Tally every line of the entries that contains the string "title", then reply with only that number.
··· DATA SECTION ···
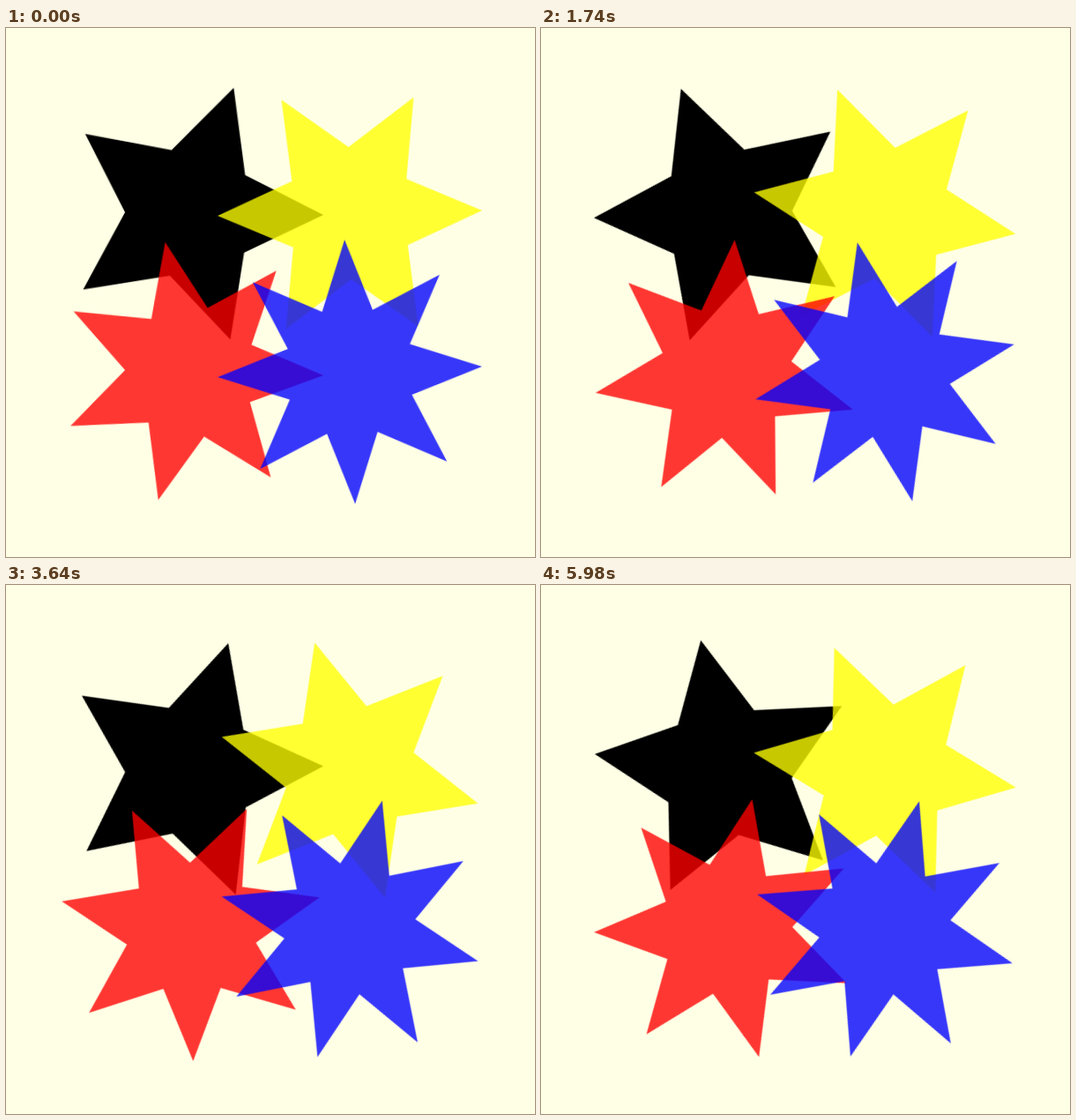
Recreate the animation shown at these times as an HTML page. Size 600 by 600 pixels, loop 6000 ms.

```html
<!DOCTYPE html>
<html lang="en">
<head>
<meta charset="utf-8">
<title>Four turning stars</title>
<style>
  html, body { margin: 0; width: 100%; height: 100%; overflow: hidden; background: #ffffe6; }
  svg { display: block; width: 100%; height: 100%; }
  /* 300 steps of 20 ms; the small delay keeps step edges clear of rounding */
  polygon { animation: turn 6s steps(300, end) -1ms infinite; }
  @keyframes turn {
    from { transform: rotate(calc(2 * var(--step))); }
    to { transform: rotate(calc(302 * var(--step))); }
  }
</style>
</head>
<body>
<svg viewBox="0 0 600 600" xmlns="http://www.w3.org/2000/svg"></svg>
<script>
  const OUTER = 150, INNER = 75;
  const svg = document.querySelector('svg');

  function starPoints(tips) {
    return Array.from({ length: tips * 2 }, (_, i) => {
      const r = i % 2 ? INNER : OUTER;
      const a = Math.PI * i / tips;
      return (r * Math.cos(a)).toFixed(3) + ',' + (r * Math.sin(a)).toFixed(3);
    }).join(' ');
  }

  function addStar({ x, y, tips, fill, alpha, step }) {
    const group = document.createElementNS(svg.namespaceURI, 'g');
    const star = document.createElementNS(svg.namespaceURI, 'polygon');
    group.setAttribute('transform', `translate(${x} ${y})`);
    star.setAttribute('points', starPoints(tips));
    star.setAttribute('fill', fill);
    star.setAttribute('fill-opacity', alpha);
    star.style.setProperty('--step', step.toFixed(8) + 'rad');
    group.append(star);
    svg.append(group);
  }

  const GLASS = 200 / 255;
  [
    { x: 210, y: 210, tips: 5, fill: '#000', alpha: 1, step: 1 / 150 },
    { x: 390, y: 210, tips: 6, fill: '#ff0', alpha: GLASS, step: -1 / 100 },
    { x: 210, y: 390, tips: 7, fill: '#f00', alpha: GLASS, step: 1 / 75 },
    { x: 390, y: 390, tips: 8, fill: '#00f', alpha: GLASS, step: -1 / 50 }
  ].forEach(addStar);
</script>
</body>
</html>
```
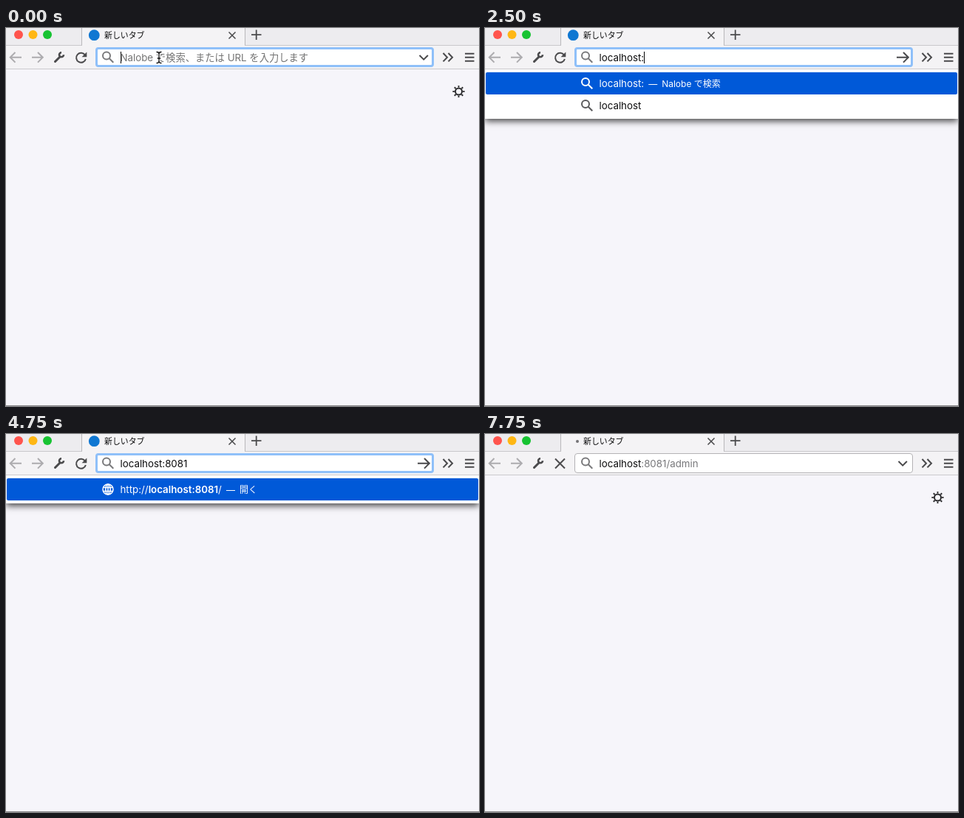
These frames come from a looping animation (640x512 px, 8 s). An HTML page:

```html
<!DOCTYPE html>
<html lang="ja">
<head>
<meta charset="utf-8">
<title>Address bar</title>
<style>
html, body { margin: 0; width: 100%; height: 100%; overflow: hidden; }
#stage {
  position: relative; width: 640px; height: 512px; overflow: hidden;
  background: #f6f5fa; color: #0c0c0d;
  font: 13.3px/26px Inter, "Noto Sans CJK JP", sans-serif; white-space: pre;
}
#stage > * { position: absolute; }
svg { left: 0; top: 0; overflow: visible; }
.line { fill: none; stroke: currentColor; stroke-width: 2; }
.chrome { left: 0; top: 0; width: 640px; height: 55px; background: #f4f3f5; border-bottom: 1px solid #cbcacd; }
.strip { position: absolute; top: 0; height: 23px; background: #edecef; border-bottom: 1px solid #c9c8cb; }
#title { left: 133px; top: -3px; font-size: 10.9px; }
#bar {
  left: 121px; top: 26px; width: 458px; height: 27px; box-sizing: border-box;
  background: #fff; border: 1px solid #b4b3b6; border-radius: 4px;
}
#bar.focus { border: 3px solid #8fc0f9; }
#url { left: 154.5px; top: 27px; }
.hint { color: #737373; }
.rest { color: #77777a; }
#caret { display: inline-block; width: 1px; height: 16px; margin-right: -1px; vertical-align: -3px; background: #000; }
#list {
  left: 0; top: 56px; width: 640px; padding: 4px 0; background: #fff;
  box-shadow: 0 3px 9px rgba(0, 0, 0, .75);
}
.row { position: relative; height: 29.5px; line-height: 30px; margin: 0 1px; padding-left: 153.5px; border-radius: 2px; }
.row svg { position: absolute; }
.row.on { background: #0059d8; color: #fff; }
.row b { font-weight: 600; }
.sub { font-size: 12px; }
.dash { display: inline-block; width: 24px; text-align: center; color: #777; }
.on .dash { color: #fff; }
.use { color: #0b807c; }
.edge { left: 0; top: 511px; width: 640px; height: 1px; background: #8a898c; }
</style>
</head>
<body>
<div id="stage">
  <svg id="gear" width="640" height="120" color="#2a2a2c">
    <circle class="line" cx="612.5" cy="86" r="4.5"/>
    <circle class="line" cx="612.5" cy="86" r="6.8" style="stroke-width:2.6" pathLength="16" stroke-dasharray=".7 1.3" stroke-dashoffset=".35"/>
  </svg>
  <div id="list"></div>
  <div class="chrome">
    <div class="strip" style="left:0;width:102px;border-right:1px solid #b9b8bb"></div>
    <div class="strip" style="left:323px;width:317px;border-left:1px solid #b9b8bb"></div>
  </div>
  <div id="title">新しいタブ</div>
  <div id="bar"></div>
  <svg width="640" height="56" color="#4a4a4c">
    <defs>
      <g id="find" class="line"><circle cx="-2" cy="-2" r="5"/><path d="M1.8 1.8 7.3 7.3"/></g>
      <g id="globe" class="line" style="stroke-width:1.5"><circle r="7"/><ellipse rx="3.2" ry="7"/><path d="M0-7V7M-6.3-2.6H6.3M-6.3 2.6H6.3"/></g>
      <path id="laptop" fill="currentColor" d="M-5.5 3V-4Q-5.5-5.5-4-5.5H4Q5.5-5.5 5.5-4V3L8 4.5V5.5H-8V4.5Z"/>
    </defs>
    <circle cx="17" cy="9" r="6" fill="#ff544d"/>
    <circle cx="36.5" cy="9" r="6" fill="#ffb714"/>
    <circle cx="56" cy="9" r="6" fill="#17c332"/>
    <circle id="icon" cx="119.3" cy="9.7" r="7.4" fill="#0f77d2"/>
    <circle id="dot" cx="125" cy="10" r="2" fill="#737375"/>
    <path class="line" style="stroke-width:1.5" d="M301.5 5.5l9 9m0-9l-9 9"/>
    <path class="line" style="stroke-width:1.8" d="M338.7 2.5v13.5M332 9.2h13.5"/>
    <path class="line" color="#adacaf" d="M21 39.8H6M12.5 33l-6.8 6.8 6.8 6.8M35 39.8h14.5M43 33l6.8 6.8-6.8 6.8"/>
    <path class="line" style="stroke-width:3;stroke-linecap:round" d="M66.5 45.5l6-6"/>
    <path class="line" style="stroke-width:2.6" d="M78 36.3a3 3 0 1 1-3-3"/>
    <g id="reload"><path class="line" d="M107 36.6A6.5 6.5 0 1 0 107.9 42"/><path fill="currentColor" d="M109.3 32.5v6.7h-6.7z"/></g>
    <path id="stop" class="line" d="M95 33.5l13 13m0-13l-13 13"/>
    <use href="#find" x="138" y="39.5" color="#7a7a7c"/>
    <path id="drop" class="line" d="M559.5 37l5.7 5.7 5.7-5.7"/>
    <path id="go" class="line" d="M557 39.8h15.5M566 33l6.8 6.8-6.8 6.8"/>
    <path class="line" d="M591.5 34l5.5 5.7-5.5 5.7M598.5 34l5.5 5.7-5.5 5.7"/>
    <path class="line" d="M621 34.8h12.5M621 39.8h12.5M621 44.8h12.5"/>
  </svg>
  <div id="url"></div>
  <svg id="beam" width="640" height="56">
    <g fill="none" stroke-linecap="round">
      <path id="ib" stroke="#fff" stroke-width="3" d="M204 32.5q3 0 3 2.5v10q0 2.5-3 2.5M210 32.5q-3 0-3 2.5v10q0 2.5 3 2.5M205.2 41h3.6"/>
      <use href="#ib" style="stroke:#111"/>
      <path stroke="#111" stroke-width="1.3" d="M204 32.5q3 0 3 2.5v10q0 2.5-3 2.5M210 32.5q-3 0-3 2.5v10q0 2.5 3 2.5M205.2 41h3.6"/>
    </g>
  </svg>
  <div class="edge"></div>
</div>
<script>
const $ = id => document.getElementById(id);
const LOOP = 8000, STEP = 250, LEAVE = 7500, LOAD = 7750;
const ADDRESS = "localhost:8081/admin";
const ENGINE = "Nalobe", USER = "hn4200", HOST = USER + "-lap2016-dev";

// [time, number of characters typed so far]
const KEYS = [
  [0, 0], [750, 1], [1000, 2], [1250, 3], [1500, 5], [1750, 6], [2000, 7],
  [2250, 9], [2500, 10], [3250, 11], [3750, 12], [4250, 14],
  [5250, 15], [5500, 16], [5750, 17], [6000, 18], [6250, 19], [6500, 20]
];

const icon = (name, x, color) =>
  `<svg width="1" height="1" style="left:${x - 1}px;top:15px" color="${color}"><use href="#${name}"/></svg>`;

function row({ pic, title, sub, device }, i) {
  const color = i ? (pic === "find" ? "#5a5a5c" : "#161618") : "#fff";
  const tail = sub ? `<span class="sub"><span class="dash">—</span><span class="${device ? "use" : ""}">${sub}</span></span>` : "";
  return `<div class="row${i ? "" : " on"}">${device ? icon("laptop", 116, "#636365") : ""}${icon(pic, 138, color)}${title}${tail}</div>`;
}

function results(text) {
  const n = text.length;
  const visit = title => ({ pic: "globe", title, sub: "開く" });
  const page = (title, rest) => ({ pic: "globe", title, sub: HOST + " 上で使用して" + rest, device: true });
  if (!n) return [];
  if (n < 9 || n === 10) {
    const list = [{ pic: "find", title: text, sub: ENGINE + " で検索" }];
    if (n > 6) list.push({ pic: "find", title: "localhost" });
    return list;
  }
  if (n === 9) return [visit(`http://<b>${text}</b>/`), { pic: "find", title: "localhost" }];
  if (n > 12) return [visit(`http://<b>${text}</b>${n === 14 ? "/" : ""}`)];
  return [
    visit(n === 12 ? "http://localhost/" : `http://<b>${text}</b>/`),
    page(`http://<b>${text}</b>${ADDRESS.slice(n)}`, "…"),
    page("Keycloak Admin Console", "いる …"),
    page("Log in to Keycloak", `いる ${USER} …`)
  ];
}

const show = (id, on) => { $(id).style.display = on ? "" : "none"; };

function draw(t) {
  const [since, count] = KEYS.filter(k => k[0] <= t).pop();
  const text = ADDRESS.slice(0, count);
  const left = t >= LEAVE, loading = t >= LOAD;
  const caret = !left && (t - since) % 1000 < 500 ? '<span id="caret"></span>' : "";
  const rows = left ? [] : results(text);

  $("url").innerHTML = left ? `localhost<span class="rest">${ADDRESS.slice(9)}</span>`
    : count ? text + caret
    : `${caret}<span class="hint">${ENGINE} で検索、または URL を入力します</span>`;
  $("list").innerHTML = rows.map(row).join("");
  $("bar").className = left ? "" : "focus";
  show("list", rows.length);
  show("gear", !rows.length);
  show("go", rows.length);
  show("drop", !rows.length);
  show("beam", !count);
  show("icon", !loading);
  show("dot", loading);
  show("reload", !loading);
  show("stop", loading);
}

let last = -1;
function tick() {
  const t = Math.floor(performance.now() % LOOP / STEP) * STEP;
  if (t !== last) draw(last = t);
  requestAnimationFrame(tick);
}
tick();
</script>
</body>
</html>
```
···
SOLUTION FOR THIS EXERCISE: 11